As Massachusetts’ economic engines have hummed along in high gear in recent years, too few policymakers and political leaders have focused on the Commonwealth’s fundamental fiscal challenges.  But in case after case around the nation, the taxation and spending policies of individual states’ -both the decisions they make and how they make them- are an increasingly important differentiator in the global competition for job creation and capital investment.

Council Chairman Aron Ain’s remarks at our 2018 Annual Meeting (see video highlights here) the day after the SJC’s affirmation of our challenge, and the Council’s July 4, 2018 Boston Globe opinion editorial summarize why we believe it is necessary to now take the lead on helping strengthen the state’s public finances and improve its fiscal stability.
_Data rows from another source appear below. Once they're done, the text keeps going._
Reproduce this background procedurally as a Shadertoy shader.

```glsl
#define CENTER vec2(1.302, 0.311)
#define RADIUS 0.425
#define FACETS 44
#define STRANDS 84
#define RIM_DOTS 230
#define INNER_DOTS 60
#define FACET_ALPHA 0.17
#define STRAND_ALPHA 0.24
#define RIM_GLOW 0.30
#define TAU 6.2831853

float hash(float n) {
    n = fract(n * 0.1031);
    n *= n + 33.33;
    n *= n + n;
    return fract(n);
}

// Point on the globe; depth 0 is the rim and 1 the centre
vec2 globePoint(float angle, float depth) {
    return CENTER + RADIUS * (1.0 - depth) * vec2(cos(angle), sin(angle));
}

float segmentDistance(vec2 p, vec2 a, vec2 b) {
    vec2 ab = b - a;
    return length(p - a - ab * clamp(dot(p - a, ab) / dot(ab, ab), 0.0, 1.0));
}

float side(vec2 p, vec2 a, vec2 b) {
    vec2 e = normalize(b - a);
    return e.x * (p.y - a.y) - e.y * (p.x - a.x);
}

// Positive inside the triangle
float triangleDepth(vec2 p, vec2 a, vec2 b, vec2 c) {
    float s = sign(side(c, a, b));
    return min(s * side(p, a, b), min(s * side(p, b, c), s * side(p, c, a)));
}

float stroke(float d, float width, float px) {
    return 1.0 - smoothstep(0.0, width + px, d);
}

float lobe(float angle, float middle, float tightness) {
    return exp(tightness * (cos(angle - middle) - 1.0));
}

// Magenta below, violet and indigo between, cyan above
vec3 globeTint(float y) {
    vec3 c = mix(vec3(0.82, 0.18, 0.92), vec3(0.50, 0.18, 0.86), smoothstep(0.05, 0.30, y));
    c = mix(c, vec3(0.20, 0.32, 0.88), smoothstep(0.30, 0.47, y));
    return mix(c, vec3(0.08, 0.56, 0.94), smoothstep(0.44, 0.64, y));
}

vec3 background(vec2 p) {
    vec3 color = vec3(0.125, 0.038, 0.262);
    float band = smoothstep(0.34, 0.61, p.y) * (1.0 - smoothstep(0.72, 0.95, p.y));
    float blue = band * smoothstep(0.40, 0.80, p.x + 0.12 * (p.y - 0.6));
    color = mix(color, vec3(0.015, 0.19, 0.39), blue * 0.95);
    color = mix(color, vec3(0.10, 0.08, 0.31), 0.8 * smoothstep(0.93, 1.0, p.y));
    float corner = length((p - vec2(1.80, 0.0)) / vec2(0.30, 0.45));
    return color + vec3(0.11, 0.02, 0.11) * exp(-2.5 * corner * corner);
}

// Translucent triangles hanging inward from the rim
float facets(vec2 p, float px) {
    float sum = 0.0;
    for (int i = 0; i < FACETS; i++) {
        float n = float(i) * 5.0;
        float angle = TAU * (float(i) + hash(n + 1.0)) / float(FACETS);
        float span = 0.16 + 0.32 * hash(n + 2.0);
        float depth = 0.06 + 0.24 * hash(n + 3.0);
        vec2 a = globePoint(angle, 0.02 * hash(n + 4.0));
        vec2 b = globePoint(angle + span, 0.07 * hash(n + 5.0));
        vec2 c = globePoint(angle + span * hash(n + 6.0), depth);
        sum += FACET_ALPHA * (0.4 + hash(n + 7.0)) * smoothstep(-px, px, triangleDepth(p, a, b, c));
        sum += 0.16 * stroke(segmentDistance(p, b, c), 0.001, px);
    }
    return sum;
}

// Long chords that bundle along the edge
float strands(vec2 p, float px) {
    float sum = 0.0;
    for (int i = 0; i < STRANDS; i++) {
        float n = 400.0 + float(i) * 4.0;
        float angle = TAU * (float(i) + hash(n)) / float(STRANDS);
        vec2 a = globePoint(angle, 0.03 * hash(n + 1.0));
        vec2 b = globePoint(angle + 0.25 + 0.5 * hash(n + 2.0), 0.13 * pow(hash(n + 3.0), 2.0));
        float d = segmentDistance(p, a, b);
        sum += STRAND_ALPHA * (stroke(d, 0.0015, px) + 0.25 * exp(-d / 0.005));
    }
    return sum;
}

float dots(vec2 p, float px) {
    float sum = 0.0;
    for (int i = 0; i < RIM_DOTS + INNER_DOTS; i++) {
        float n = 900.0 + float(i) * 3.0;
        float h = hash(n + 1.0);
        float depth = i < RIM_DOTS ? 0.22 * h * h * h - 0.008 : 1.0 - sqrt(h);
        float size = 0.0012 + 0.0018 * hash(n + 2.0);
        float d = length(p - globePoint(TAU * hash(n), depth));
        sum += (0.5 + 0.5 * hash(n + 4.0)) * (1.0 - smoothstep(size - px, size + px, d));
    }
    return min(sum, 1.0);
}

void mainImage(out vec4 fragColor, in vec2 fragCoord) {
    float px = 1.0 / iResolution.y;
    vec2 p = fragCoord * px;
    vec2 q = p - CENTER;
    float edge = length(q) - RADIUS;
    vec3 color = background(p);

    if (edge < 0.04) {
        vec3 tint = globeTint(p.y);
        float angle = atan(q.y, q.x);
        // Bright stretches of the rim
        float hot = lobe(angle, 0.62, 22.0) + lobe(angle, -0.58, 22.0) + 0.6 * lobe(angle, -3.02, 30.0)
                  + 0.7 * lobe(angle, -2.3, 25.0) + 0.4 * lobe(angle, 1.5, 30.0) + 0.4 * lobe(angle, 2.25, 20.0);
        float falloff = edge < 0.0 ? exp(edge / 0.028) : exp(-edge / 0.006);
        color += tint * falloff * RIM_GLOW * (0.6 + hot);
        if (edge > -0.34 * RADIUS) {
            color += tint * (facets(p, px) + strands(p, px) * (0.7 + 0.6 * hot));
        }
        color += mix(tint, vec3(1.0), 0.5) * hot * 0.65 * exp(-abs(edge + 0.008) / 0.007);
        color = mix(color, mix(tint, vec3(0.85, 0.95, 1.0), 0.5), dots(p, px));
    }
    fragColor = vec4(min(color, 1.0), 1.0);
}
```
The Commonwealth must prioritize these state fiscal stability challenges that threaten the conditions for investment, employment growth and quality of life in Massachusetts, including a world-class public education system and 21st Century transportation infrastructure.  Chief among the challenges to be addressed is the explosive growth in the cost of MassHealth, the state’s Medicaid program, which now accounts for more than 40% of the total state budget.

A unified community of job creators deeply engaged with state policymakers will be critical to advancing the solutions necessary to put the Commonwealth on more secure financial footing.  The Council is dedicated to growth and committed to action and we look forward to helping unify our Commonwealth’s leaders around an agenda that will keep Massachusetts moving forward.

Increasingly, the Massachusetts High Technology Council is stepping up to create, execute, and lead critical statewide competitiveness strategies. Fostering a vision for our innovation economy under the MassVision2050 banner, the Council solidifies its position as a thought leader providing valuable insights to navigate emerging technologies, facilitates long-term planning, and reinforces the Council's commitment to excellence and action in the evolving Massachusetts tech-driven economy.

To learn more, contact Council President Chris Anderson.